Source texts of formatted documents
____________
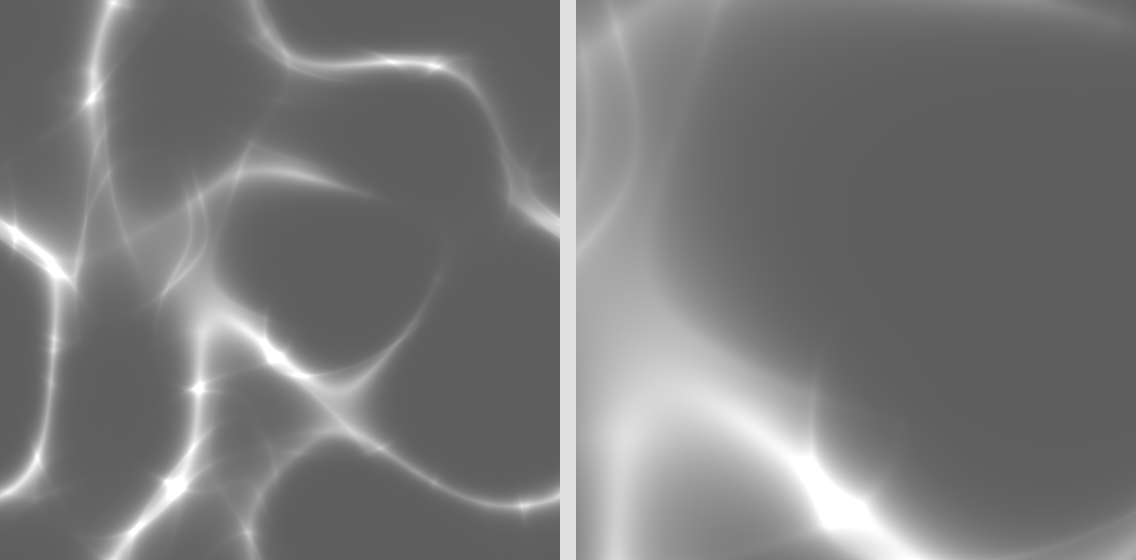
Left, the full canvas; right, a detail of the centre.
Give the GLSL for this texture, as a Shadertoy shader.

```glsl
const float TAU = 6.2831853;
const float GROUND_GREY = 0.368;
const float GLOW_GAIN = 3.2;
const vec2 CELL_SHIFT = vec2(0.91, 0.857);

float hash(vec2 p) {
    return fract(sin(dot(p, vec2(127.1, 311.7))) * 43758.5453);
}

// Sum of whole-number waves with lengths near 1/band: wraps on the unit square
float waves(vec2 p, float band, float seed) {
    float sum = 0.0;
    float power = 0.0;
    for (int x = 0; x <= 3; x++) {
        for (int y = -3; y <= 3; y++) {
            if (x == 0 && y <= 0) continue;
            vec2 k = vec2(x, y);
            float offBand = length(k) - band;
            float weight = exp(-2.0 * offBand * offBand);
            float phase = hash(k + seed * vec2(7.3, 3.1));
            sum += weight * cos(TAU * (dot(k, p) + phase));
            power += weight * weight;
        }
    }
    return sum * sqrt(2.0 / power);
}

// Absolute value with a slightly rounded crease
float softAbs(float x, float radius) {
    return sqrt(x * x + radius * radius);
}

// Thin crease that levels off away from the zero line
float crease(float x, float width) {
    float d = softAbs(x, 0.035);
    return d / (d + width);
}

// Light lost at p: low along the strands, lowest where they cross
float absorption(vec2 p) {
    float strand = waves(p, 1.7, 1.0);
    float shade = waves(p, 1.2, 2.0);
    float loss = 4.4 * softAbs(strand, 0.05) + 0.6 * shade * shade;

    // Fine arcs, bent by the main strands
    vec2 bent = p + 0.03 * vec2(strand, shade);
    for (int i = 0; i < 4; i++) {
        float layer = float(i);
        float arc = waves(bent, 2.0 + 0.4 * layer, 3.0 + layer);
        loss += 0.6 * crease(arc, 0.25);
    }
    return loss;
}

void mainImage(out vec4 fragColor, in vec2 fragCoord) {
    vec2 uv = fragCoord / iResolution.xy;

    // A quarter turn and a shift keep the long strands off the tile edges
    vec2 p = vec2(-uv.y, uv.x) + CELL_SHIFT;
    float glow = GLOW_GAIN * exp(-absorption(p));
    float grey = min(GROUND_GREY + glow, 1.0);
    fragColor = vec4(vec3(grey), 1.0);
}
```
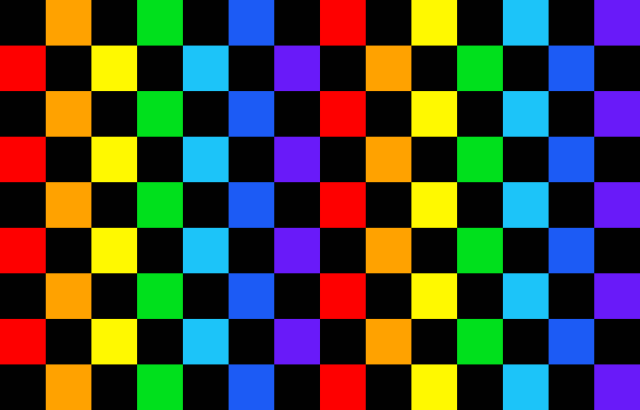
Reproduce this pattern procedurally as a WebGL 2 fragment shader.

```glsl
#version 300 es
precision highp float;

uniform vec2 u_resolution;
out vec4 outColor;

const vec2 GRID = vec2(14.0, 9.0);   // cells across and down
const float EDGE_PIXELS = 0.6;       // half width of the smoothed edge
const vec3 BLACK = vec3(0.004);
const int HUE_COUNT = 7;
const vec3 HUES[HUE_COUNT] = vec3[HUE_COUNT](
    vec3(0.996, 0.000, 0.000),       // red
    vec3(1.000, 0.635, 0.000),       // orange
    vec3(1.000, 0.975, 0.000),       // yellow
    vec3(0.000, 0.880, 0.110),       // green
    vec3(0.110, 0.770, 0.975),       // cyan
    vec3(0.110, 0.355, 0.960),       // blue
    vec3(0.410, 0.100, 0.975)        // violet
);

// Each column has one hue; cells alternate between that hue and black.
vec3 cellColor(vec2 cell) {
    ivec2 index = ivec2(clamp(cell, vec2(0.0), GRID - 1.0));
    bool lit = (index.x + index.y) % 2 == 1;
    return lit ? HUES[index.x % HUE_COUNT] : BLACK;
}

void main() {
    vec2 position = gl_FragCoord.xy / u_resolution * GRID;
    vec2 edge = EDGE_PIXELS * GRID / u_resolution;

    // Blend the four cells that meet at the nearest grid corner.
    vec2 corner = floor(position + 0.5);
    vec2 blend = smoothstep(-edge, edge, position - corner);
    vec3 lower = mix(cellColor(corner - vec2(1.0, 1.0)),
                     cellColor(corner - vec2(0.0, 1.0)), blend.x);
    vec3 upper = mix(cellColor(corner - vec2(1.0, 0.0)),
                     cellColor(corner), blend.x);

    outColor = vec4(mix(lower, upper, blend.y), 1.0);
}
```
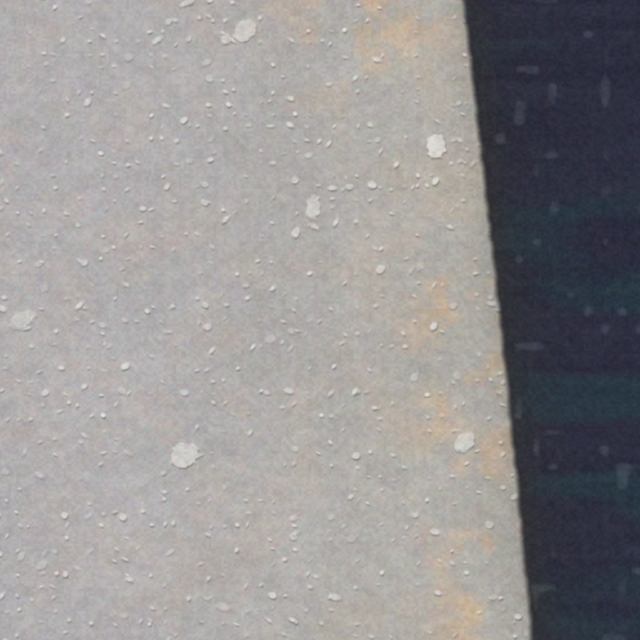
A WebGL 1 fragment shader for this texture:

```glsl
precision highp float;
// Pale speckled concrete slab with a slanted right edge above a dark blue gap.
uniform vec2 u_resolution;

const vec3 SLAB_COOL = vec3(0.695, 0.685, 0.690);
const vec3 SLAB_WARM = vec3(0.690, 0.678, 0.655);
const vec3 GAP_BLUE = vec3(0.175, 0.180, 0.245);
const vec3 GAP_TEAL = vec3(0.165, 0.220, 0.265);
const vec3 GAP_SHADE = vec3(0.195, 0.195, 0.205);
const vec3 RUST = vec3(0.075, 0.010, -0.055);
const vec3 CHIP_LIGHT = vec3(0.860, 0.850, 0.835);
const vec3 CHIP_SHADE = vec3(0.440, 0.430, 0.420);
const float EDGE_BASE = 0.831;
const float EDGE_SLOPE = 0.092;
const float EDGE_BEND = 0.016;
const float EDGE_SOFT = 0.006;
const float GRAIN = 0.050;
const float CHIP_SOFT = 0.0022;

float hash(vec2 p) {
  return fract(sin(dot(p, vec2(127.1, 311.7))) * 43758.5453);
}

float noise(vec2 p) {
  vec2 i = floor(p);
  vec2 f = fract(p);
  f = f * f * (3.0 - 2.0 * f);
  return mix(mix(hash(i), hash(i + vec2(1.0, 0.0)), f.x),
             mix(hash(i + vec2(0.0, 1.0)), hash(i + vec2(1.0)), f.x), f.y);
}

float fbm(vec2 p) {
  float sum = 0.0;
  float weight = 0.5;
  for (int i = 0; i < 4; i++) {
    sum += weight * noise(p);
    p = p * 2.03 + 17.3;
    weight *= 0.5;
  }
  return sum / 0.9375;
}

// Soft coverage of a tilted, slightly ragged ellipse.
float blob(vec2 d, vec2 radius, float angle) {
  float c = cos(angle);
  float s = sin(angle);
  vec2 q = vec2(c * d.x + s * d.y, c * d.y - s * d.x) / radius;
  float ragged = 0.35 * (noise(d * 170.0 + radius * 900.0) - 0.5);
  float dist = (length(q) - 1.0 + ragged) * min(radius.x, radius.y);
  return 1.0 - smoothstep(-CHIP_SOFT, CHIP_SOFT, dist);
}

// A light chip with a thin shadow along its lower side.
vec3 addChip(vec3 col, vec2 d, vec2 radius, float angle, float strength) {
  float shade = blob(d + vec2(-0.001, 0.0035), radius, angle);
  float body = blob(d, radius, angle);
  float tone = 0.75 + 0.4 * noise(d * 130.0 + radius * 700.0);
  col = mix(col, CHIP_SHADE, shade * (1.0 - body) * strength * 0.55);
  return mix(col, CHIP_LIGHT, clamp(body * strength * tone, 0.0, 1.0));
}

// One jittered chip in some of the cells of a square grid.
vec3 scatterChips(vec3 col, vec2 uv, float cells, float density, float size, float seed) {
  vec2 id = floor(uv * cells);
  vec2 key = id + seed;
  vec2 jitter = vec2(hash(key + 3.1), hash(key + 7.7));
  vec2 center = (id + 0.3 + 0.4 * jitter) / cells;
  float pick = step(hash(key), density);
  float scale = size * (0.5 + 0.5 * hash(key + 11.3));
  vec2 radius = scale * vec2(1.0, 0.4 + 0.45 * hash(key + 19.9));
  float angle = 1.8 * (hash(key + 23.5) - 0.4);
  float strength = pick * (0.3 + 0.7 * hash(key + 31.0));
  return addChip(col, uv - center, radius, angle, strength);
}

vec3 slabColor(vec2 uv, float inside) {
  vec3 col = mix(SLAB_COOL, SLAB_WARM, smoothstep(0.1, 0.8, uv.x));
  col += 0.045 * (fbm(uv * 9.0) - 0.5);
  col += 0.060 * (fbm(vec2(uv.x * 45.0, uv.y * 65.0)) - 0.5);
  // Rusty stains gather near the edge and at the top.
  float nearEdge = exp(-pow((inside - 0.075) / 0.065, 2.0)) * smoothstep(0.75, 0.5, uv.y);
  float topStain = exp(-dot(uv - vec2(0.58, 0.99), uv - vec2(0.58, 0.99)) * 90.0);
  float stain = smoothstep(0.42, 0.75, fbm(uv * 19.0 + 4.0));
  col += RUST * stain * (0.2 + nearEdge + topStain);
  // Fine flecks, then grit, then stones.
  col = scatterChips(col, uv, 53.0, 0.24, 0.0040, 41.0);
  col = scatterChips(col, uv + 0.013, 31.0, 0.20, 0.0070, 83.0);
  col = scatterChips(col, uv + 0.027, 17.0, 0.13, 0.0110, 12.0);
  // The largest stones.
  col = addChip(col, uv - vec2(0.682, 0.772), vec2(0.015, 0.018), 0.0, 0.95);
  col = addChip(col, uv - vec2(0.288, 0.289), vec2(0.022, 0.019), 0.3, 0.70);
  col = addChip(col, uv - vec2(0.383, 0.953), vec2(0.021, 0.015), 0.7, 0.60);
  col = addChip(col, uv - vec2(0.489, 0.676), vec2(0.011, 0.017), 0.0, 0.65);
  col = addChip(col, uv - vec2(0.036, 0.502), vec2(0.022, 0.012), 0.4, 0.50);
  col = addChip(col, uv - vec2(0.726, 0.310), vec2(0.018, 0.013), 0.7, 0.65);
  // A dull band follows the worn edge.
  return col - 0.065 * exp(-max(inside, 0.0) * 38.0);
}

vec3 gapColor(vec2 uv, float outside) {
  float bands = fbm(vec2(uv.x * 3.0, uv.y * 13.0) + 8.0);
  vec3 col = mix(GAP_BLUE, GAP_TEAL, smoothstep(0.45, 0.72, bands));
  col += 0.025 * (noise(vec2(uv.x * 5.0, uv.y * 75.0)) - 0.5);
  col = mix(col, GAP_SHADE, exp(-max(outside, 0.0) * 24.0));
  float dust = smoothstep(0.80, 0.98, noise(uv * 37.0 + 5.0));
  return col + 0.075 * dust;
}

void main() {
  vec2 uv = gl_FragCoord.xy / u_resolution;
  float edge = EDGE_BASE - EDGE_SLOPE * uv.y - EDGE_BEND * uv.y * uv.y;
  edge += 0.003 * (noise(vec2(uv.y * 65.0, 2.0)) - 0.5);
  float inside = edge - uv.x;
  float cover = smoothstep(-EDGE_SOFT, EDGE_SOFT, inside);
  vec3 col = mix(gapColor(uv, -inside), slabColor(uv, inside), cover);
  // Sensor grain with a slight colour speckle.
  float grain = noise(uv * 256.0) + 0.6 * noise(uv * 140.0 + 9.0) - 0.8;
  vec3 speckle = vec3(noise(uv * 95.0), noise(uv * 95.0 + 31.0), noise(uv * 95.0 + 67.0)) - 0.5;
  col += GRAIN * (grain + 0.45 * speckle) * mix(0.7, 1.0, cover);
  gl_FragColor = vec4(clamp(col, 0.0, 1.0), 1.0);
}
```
____________
Lines holding "inside": count them across the data and reply with the number alone.

6